Today is a strange confluence of events and feasts which, for me, show God’s ongoing love for the poor.

Since March 25, the feast of the Annunciation, fell on Good Friday this year, it is celebrated today.

Yes, the Word became Flesh on a specific day; but He continues being made flesh every day – in those who are marginalized, rejected, denied love and life.


Mosaic in the Filipino style in Nazareth

Today is also the anniversary of the assassination of Martin Luther King, Jr., in 1968. I clearly remember the night, staying with my parents. I especially remember the phone call from a former classmate who knew of my concern for civil rights.

Benedict the Black

Today Franciscans celebrate the death in 1589 of a saint I have revered since grade school – St. Benedict the Moor (il moro), as he was known then.

The son of African parents who had been slaves, St. Benedict was raised in Sicily. After being freed from slavery, he joined a group of hermits and was eventually chosen their superior.

When the pope disbanded all the small groups of hermits, Benedict joined the Franciscans, where he served as cook. He was chosen superior, even though he was illiterate. He was later chosen novice master but he asked to be allowed to return to the kitchen.

His simplicity, his willingness to do whatever for the glory of God, reminds me of this quote from Martin Luther King, Jr.:

“Whatever is your life’s work, do it well. A man should do his job so well that the living, the dead, and the unborn could do it no better. If it falls your lot to be a street sweeper, sweep streets like Michelangelo painted pictures, like Shakespeare wrote poetry, like Beethoven composed music; sweep streets so well that all the hosts of heaven and earth will have to pause and say, “Here lived a great street sweeper, who swept his job well.”

Today is also the feast of St. Isidore of Seville, an encyclopedic bishop and teacher, who died in 636. He once wrote these words that reflect God’s love for the poor and mistrust of riches:

“The greater our love for the things we possess, the greater our pain when we lose them.
“Greed is insatiable. The person who is afflicted with it always needs something else; the more he has, the more he wants.
“The powerful are nearly all so inflamed with a mad lust for possessions that they stay well clear of the poor. Small wonder that when they come to die that are condemned to the flames of hell, since they did nothing to put out the flames of greed during their lifetime.”
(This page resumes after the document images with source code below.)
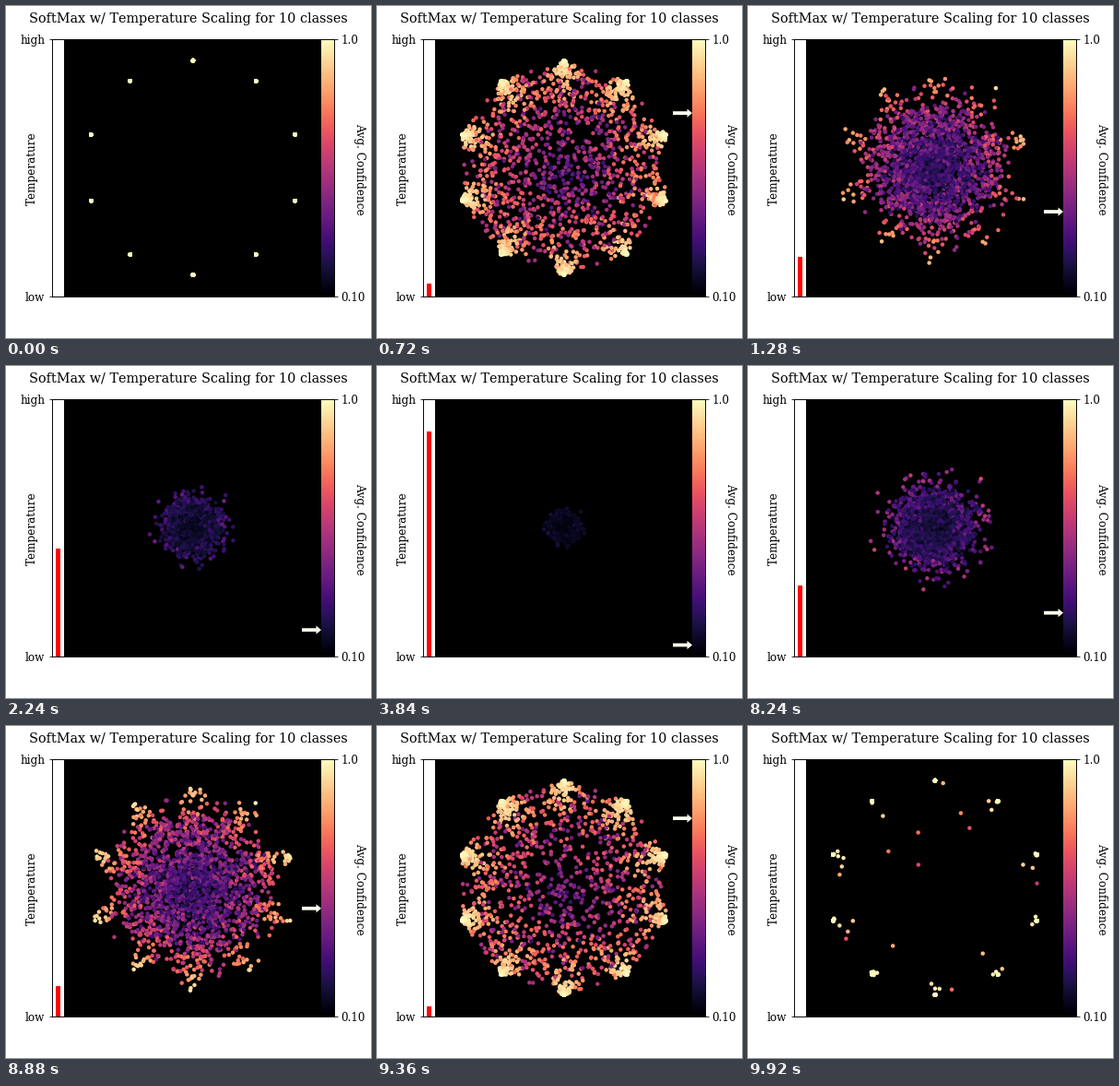
Animation of 396x360 px, one loop 10 s. Source, as a matplotlib script:

```python
import numpy as np
import matplotlib.pyplot as plt
from matplotlib.animation import FuncAnimation
from matplotlib.patches import Polygon, Rectangle

W, H, DPI = 396, 360, 72
FRAMES, INTERVAL = 125, 80
CLASSES, SAMPLES, MAX_TEMP = 10, 2000, 5.0

# Stage layout in pixels, y pointing down
LEFT, RIGHT, TOP, BOTTOM = 49.5, 356.4, 35.9, 314.9
UNIT = (RIGHT - LEFT) / 22
CENTER = np.array([(LEFT + RIGHT) / 2, (TOP + BOTTOM) / 2])
RADIUS = 116.25

plt.rcParams.update({"font.family": "DejaVu Serif", "font.size": 12,
                     "text.kerning_factor": 6})

np.random.seed(0)
logits = np.random.randn(SAMPLES, CLASSES)
logits -= logits.max(axis=1, keepdims=True)
angles = 2 * np.pi * np.arange(CLASSES) / CLASSES
corners = CENTER + RADIUS * np.column_stack([np.sin(angles), -np.cos(angles)])


def softmax(temp):
    e = np.exp(logits / max(temp, 1e-9))
    return e / e.sum(axis=1, keepdims=True)


def level_y(level):
    """Height on the stage for a level from 0 (bottom) to 1 (top)."""
    return BOTTOM - level * (BOTTOM - TOP)


def arrow_points(y):
    tail, neck, tip = 321, 336.5, 342
    return [(tail, y - 1.9), (neck, y - 1.9), (neck, y - 4.6), (tip, y),
            (neck, y + 4.6), (neck, y + 1.9), (tail, y + 1.9)]


fig = plt.figure(figsize=(W / DPI, H / DPI), dpi=DPI, facecolor="white")
ax = fig.add_axes([LEFT / W, 1 - BOTTOM / H, (RIGHT - LEFT) / W, (BOTTOM - TOP) / H])
ax.set(xlim=(LEFT, RIGHT), ylim=(BOTTOM, TOP), xticks=[])
ax.set_yticks([TOP, BOTTOM], ["high", "low"])
right = ax.twinx()
right.set_ylim(BOTTOM, TOP)
right.set_yticks([TOP, BOTTOM], ["1.0", "0.10"])

fig.suptitle("SoftMax w/ Temperature Scaling for 10 classes")
fig.text(28 / W, 1 - 176 / H, "Temperature", rotation=90, ha="center", va="center")
fig.text(384 / W, 1 - 177 / H, "Avg. Confidence", rotation=270,
         ha="center", va="center")

ax.add_patch(Rectangle((LEFT + UNIT, TOP), 20 * UNIT, BOTTOM - TOP, color="black", lw=0))
ax.imshow(np.linspace(1, 0, 256)[:, None], cmap="magma", aspect="auto",
          extent=(RIGHT - UNIT, RIGHT, BOTTOM, TOP), zorder=2)
ax.set(xlim=(LEFT, RIGHT), ylim=(BOTTOM, TOP))

bar = ax.add_patch(Rectangle((54, BOTTOM), 5, 0, color="red", lw=0))
dots = ax.scatter(*np.zeros((2, SAMPLES)), c=np.zeros(SAMPLES), s=20, linewidths=0,
                  cmap="magma", vmin=0.1, vmax=1, zorder=3)
arrow = ax.add_patch(Polygon(arrow_points(TOP), color="#fffff0", lw=0, zorder=4))


def update(i):
    heat = np.sin(np.pi * i / FRAMES) ** 2
    probs = softmax(MAX_TEMP * heat)
    peak = probs.max(axis=1)
    mean = peak.mean()
    dots.set_offsets(probs @ corners)
    dots.set_array(peak)
    bar.set_height(level_y(heat) - BOTTOM)
    arrow.set_xy(arrow_points(level_y((mean - 0.1) / 0.9)))
    arrow.set_visible(bool(mean < 0.99))
    return dots, bar, arrow


anim = FuncAnimation(fig, update, frames=FRAMES, interval=INTERVAL,
                     repeat=True, repeat_delay=0)
plt.show()
```
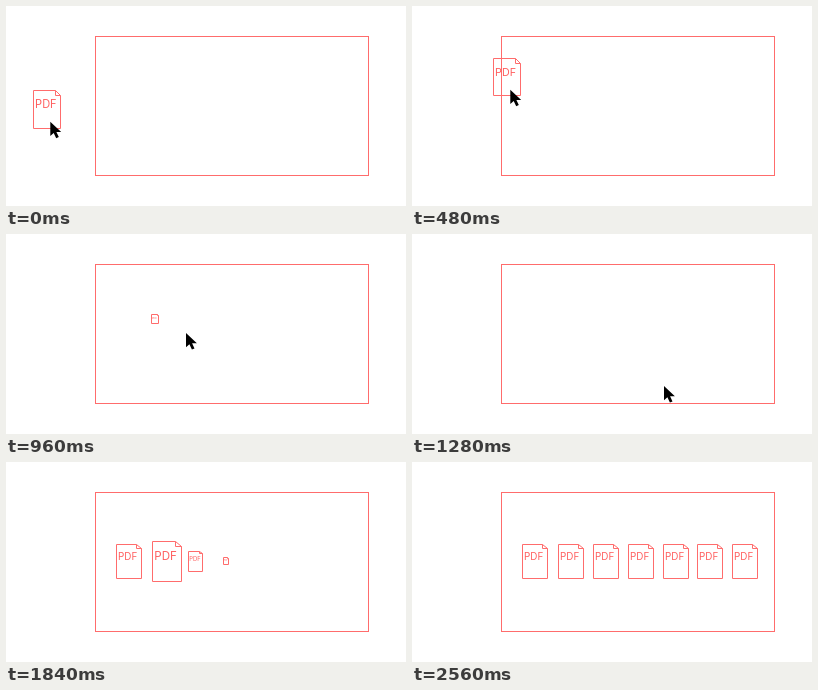
These frames come from a looping animation (400x200 px, 3.76 s). An HTML page:

```html
<!DOCTYPE html>
<html lang="en">
<head>
<meta charset="utf-8">
<title>Drop a PDF</title>
<style>
  html, body { margin: 0; width: 100%; height: 100%; overflow: hidden; background: #fff; }
  svg { display: block; width: 400px; height: 200px; }
  .line { fill: none; stroke: #ff6c6c; stroke-width: 1; }
  text { fill: #ff6060; font-family: Inter, "Liberation Sans", sans-serif; font-weight: 400; }
</style>
</head>
<body>
<svg viewBox="0 0 400 200">
  <rect class="line" x="89.5" y="30.5" width="273" height="139"/>
  <g id="scene"></g>
</svg>
<script>
const LOOP = 3760, STEP = 80;
const DROP = 9, ROW = 18; // steps at which the file is dropped and the row begins
const scene = document.getElementById('scene');

const { round } = Math;
const clamp = t => Math.min(1, Math.max(0, t));
const mix = (a, b, t) => a + (b - a) * t;
const bend = (a, b, c, t) => mix(mix(a, b, t), mix(b, c, t), t);

function file(x, y, scale) {
  const w = round(24.6 * scale), h = round(34 * scale);
  const fold = round(w * 0.2), drop = round(w * 0.17);
  return `<g transform="translate(${round(x) + 0.5} ${round(y) + 0.5})">
    <path class="line" d="M0 0H${w - fold}L${w} ${drop}V${h}H0ZM${w - fold} 0V${drop}H${w}"/>
    <text x="${w * 0.06}" y="${h * 0.47}" font-size="${h * 0.29}">PDF</text></g>`;
}

function pointer(x, y) {
  return `<path transform="translate(${x} ${y})"
    d="M0 0V14.2L3.4 11.2L5.9 16.6L8.5 15.4L6.1 10.2H10.9Z"/>`;
}

// A short pull back, then an arc into the box
function drag(step) {
  const pull = clamp((step - 1) / 2);
  const u = clamp((step - 3) / 5) ** 1.2;
  const x = round(bend(mix(27, 21, pull), 74, 135, u));
  const y = round(bend(mix(84, 89, pull), 28, 66, u));
  return file(x, y, mix(1.11, 1.075, u)) + pointer(x + 17.3, y + 31.7);
}

// The file shrinks away while the pointer speeds out through the bottom
function leave(k) {
  const gone = k / 4, u = (k / 8) ** 1.6;
  const icon = gone < 1 ? file(mix(135, 148, gone), mix(66, 85, gone), 1.075 * (1 - gone)) : '';
  return icon + pointer(round(bend(152, 222, 272, u)), round(bend(97, 91, 184, u)));
}

// Each file grows past full size, then settles
function pop(n, step) {
  const age = step - Math.floor(20 + 1.25 * n);
  if (age < 0) return '';
  const scale = age < 3 ? 0.2 + 0.97 * (age / 2) ** 1.33 : 1;
  const left = round(110.4 + 35.5 * n - 0.1 * n * n);
  return file(left + 1.4 * (1 - scale), 98.8 - 17 * scale, scale);
}

function draw(step) {
  if (step <= DROP) return drag(step);
  if (step < ROW) return leave(step - DROP);
  return Array.from({ length: 7 }, (_, n) => pop(n, step)).join('');
}

const begin = performance.now();
let shown = -1;
function tick() {
  const step = Math.floor((performance.now() - begin) % LOOP / STEP);
  if (step !== shown) scene.innerHTML = draw(shown = step);
  requestAnimationFrame(tick);
}
tick();
</script>
</body>
</html>
```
Strong words that challenge all of us.

The challenge is how to be poor like Jesus, giving ourselves for others; how to be drum majors for justice like Martin Luther King; how to be humble servants like St. Benedict the Black; and how to use our gifts for the poor.
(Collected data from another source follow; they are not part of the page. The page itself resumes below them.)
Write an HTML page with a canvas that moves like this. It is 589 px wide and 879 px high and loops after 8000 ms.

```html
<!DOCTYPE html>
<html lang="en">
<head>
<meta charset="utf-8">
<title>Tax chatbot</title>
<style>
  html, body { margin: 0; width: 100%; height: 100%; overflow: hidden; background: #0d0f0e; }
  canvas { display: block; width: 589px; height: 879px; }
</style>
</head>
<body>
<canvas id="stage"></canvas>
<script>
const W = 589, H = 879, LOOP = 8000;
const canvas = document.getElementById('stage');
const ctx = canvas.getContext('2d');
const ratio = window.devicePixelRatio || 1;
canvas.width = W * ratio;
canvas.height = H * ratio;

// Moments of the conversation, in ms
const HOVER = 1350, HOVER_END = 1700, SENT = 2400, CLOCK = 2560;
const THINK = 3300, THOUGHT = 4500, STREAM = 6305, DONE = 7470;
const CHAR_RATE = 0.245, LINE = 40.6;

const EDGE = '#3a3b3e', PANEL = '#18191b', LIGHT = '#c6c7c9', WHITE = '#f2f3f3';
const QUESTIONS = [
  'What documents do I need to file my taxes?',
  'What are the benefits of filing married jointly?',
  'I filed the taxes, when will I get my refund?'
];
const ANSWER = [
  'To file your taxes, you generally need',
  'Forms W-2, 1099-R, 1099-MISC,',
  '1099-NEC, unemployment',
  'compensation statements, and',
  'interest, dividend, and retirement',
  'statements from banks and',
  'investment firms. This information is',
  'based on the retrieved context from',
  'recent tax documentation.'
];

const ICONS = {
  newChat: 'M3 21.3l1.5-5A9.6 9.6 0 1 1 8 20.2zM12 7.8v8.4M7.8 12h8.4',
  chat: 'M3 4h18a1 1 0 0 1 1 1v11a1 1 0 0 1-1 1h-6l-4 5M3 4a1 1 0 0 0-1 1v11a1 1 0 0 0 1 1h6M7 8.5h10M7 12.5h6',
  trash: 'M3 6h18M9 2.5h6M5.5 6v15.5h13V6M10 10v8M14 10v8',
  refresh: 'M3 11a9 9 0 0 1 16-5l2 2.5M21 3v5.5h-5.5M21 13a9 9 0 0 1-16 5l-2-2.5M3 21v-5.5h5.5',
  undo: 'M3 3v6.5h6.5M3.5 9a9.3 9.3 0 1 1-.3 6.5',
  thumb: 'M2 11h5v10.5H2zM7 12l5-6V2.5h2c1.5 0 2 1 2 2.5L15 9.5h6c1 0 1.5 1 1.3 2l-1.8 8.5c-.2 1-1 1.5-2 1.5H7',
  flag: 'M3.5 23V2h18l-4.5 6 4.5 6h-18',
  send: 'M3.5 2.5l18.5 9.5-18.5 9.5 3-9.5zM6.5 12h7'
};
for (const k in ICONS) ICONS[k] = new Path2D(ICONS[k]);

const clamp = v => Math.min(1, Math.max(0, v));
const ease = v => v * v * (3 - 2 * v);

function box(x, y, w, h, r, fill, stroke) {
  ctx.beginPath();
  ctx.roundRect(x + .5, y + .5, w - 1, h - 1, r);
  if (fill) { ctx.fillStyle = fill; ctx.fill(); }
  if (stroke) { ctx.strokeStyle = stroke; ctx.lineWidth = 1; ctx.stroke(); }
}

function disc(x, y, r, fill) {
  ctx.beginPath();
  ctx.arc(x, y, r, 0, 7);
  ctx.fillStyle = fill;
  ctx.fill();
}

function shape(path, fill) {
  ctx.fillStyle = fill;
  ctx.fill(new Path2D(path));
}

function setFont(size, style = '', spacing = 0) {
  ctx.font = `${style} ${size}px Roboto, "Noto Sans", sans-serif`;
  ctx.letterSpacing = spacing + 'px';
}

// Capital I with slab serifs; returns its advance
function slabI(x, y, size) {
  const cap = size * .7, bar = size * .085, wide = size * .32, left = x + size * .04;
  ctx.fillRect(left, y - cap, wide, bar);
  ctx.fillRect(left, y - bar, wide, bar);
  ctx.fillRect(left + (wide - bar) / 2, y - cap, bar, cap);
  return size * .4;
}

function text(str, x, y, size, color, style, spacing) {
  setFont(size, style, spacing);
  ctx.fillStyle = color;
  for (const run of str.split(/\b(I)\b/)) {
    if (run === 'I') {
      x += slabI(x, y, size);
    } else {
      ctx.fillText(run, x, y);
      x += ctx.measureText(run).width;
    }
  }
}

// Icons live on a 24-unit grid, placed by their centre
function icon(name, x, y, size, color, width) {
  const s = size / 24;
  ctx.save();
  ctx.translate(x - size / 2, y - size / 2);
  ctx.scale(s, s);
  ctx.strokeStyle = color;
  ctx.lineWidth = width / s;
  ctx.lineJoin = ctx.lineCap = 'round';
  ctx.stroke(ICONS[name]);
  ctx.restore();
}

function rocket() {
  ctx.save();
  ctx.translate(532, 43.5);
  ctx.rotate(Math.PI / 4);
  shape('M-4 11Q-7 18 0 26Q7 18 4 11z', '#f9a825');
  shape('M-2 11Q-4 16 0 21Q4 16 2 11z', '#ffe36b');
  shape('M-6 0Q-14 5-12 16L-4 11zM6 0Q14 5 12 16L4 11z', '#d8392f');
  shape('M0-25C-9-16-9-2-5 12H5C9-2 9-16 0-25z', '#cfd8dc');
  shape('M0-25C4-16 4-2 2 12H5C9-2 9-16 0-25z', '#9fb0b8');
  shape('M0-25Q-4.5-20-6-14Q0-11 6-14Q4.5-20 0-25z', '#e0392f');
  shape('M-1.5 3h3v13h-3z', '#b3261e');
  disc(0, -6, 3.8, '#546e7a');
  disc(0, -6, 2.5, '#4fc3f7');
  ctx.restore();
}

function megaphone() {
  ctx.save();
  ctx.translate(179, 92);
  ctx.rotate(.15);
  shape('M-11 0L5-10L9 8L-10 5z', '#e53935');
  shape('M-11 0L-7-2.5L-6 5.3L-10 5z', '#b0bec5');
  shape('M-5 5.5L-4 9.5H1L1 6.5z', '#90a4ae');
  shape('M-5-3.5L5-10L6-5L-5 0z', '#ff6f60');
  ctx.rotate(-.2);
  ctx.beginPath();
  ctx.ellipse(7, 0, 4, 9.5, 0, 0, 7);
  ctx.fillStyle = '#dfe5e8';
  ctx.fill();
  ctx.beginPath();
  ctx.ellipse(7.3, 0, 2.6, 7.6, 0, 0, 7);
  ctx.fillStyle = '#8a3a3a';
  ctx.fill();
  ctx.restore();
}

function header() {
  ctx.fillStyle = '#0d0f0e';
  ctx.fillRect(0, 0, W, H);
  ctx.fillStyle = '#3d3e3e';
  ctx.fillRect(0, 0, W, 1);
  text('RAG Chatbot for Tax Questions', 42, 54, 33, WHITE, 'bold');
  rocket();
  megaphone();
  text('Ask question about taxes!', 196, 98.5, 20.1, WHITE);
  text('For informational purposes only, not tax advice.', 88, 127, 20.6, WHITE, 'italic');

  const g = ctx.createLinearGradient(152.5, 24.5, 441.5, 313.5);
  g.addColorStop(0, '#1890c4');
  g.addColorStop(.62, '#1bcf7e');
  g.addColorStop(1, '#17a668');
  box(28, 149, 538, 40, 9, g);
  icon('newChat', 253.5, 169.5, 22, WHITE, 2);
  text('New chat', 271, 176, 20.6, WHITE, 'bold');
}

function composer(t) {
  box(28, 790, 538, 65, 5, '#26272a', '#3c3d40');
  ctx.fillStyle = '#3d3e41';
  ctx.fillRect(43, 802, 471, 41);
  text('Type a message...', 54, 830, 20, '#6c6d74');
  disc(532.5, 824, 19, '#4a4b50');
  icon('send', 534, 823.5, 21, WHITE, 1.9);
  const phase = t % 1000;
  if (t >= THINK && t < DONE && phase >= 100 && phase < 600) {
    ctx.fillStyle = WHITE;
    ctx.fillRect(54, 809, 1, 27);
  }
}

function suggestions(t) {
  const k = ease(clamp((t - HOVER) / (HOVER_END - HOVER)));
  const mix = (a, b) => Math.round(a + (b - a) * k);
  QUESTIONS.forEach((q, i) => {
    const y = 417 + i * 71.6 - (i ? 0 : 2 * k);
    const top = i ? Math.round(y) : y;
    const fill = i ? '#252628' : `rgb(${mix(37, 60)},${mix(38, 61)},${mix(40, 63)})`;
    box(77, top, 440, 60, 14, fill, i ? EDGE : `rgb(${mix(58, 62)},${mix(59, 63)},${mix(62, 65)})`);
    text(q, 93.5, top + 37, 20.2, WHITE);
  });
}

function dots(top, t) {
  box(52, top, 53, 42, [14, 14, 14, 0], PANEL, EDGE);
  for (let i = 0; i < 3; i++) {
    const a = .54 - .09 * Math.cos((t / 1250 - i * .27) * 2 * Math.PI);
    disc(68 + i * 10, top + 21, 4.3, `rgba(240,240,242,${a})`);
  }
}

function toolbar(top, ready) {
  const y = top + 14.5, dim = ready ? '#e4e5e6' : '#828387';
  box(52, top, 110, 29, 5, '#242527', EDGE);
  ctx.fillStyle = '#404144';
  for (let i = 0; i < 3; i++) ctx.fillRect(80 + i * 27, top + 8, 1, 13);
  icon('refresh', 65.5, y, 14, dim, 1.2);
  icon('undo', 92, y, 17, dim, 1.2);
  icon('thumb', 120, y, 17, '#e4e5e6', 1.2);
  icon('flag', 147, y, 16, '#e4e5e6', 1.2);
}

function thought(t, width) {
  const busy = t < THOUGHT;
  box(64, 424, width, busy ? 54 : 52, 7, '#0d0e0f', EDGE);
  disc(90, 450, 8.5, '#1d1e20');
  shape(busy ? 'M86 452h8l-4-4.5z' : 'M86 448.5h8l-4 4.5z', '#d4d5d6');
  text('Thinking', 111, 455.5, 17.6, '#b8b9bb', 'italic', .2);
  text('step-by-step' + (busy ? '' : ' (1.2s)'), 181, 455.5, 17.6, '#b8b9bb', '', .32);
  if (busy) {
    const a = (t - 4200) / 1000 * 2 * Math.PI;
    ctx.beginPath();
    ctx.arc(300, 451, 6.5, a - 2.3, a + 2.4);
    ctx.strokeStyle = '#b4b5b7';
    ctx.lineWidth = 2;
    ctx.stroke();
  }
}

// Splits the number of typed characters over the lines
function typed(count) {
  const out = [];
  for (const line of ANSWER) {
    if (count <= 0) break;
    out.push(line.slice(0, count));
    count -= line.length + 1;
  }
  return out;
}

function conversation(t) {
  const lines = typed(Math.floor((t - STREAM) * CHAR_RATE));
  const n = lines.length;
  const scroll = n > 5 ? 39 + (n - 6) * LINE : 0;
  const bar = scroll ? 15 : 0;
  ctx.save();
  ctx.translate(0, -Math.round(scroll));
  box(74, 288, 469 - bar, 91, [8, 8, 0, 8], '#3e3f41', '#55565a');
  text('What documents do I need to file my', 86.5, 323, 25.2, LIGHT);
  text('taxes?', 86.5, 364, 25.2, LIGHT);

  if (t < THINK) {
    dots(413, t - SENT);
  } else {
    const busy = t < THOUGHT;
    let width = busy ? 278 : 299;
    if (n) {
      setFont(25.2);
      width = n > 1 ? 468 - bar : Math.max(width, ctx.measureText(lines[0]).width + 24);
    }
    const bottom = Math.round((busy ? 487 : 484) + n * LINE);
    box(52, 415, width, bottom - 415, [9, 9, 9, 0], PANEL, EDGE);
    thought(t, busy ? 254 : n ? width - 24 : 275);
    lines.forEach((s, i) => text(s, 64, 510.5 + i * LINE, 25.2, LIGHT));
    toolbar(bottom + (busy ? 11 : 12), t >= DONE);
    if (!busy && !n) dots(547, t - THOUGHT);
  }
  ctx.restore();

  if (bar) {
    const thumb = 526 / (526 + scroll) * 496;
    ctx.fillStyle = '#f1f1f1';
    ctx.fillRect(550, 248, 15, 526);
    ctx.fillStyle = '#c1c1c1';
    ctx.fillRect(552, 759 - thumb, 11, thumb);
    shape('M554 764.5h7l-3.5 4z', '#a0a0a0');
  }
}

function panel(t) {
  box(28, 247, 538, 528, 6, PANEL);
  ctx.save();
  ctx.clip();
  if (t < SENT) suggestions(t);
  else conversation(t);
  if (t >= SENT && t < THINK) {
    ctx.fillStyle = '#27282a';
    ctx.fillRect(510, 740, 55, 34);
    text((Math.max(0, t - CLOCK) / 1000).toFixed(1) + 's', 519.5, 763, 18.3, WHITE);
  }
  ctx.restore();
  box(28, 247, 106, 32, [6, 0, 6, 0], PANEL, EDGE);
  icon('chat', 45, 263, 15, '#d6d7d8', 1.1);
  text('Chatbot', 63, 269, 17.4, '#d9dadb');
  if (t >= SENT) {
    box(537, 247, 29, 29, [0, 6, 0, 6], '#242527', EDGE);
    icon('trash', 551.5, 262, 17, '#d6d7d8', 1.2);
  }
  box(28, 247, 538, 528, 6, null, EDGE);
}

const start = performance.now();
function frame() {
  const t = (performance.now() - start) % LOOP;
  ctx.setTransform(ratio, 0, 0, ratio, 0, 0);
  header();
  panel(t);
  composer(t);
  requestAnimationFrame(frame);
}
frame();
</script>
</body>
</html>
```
Image at St. Francis of Assisi Church, 31st Street, NYC

An African-Italian Franciscan saint

Today the Franciscans celebrate the feast of St. Benedict the Black, also known as St. Benedict the Moor. I first read about this sixteenth century saint sometime in the 1950s. His story fascinated me.

He was born the free son of North African slaves in Sicily. He spent a number of years as a member of a group of Franciscan hermits. The small order was suppressed by the pope and he entered the Franciscans and began as a cook for the community. Even though he was illiterate and a lay brother, he was given major responsibilities, even becoming guardian of the community where he lived. They recognized the gifts of this man who had been insulted for his color and whom many would look down on for his lack of education.

Not much more is known about him.

A lay brother, illiterate, son of slaves, and black – and a saint.

In the late fifties a Franciscan priest got me a statue of St. Benedict (which is stored somewhere in Ames). I should bring it back the next time I get there.

The civil rights movement was very much on my heart during those years and to have found St. Benedict the Black helped me to root my support in my faith.

St. Benedict still inspires me as a simple witness to the dignity of all people and challenges me to respect the people I work with and recognize their gifts.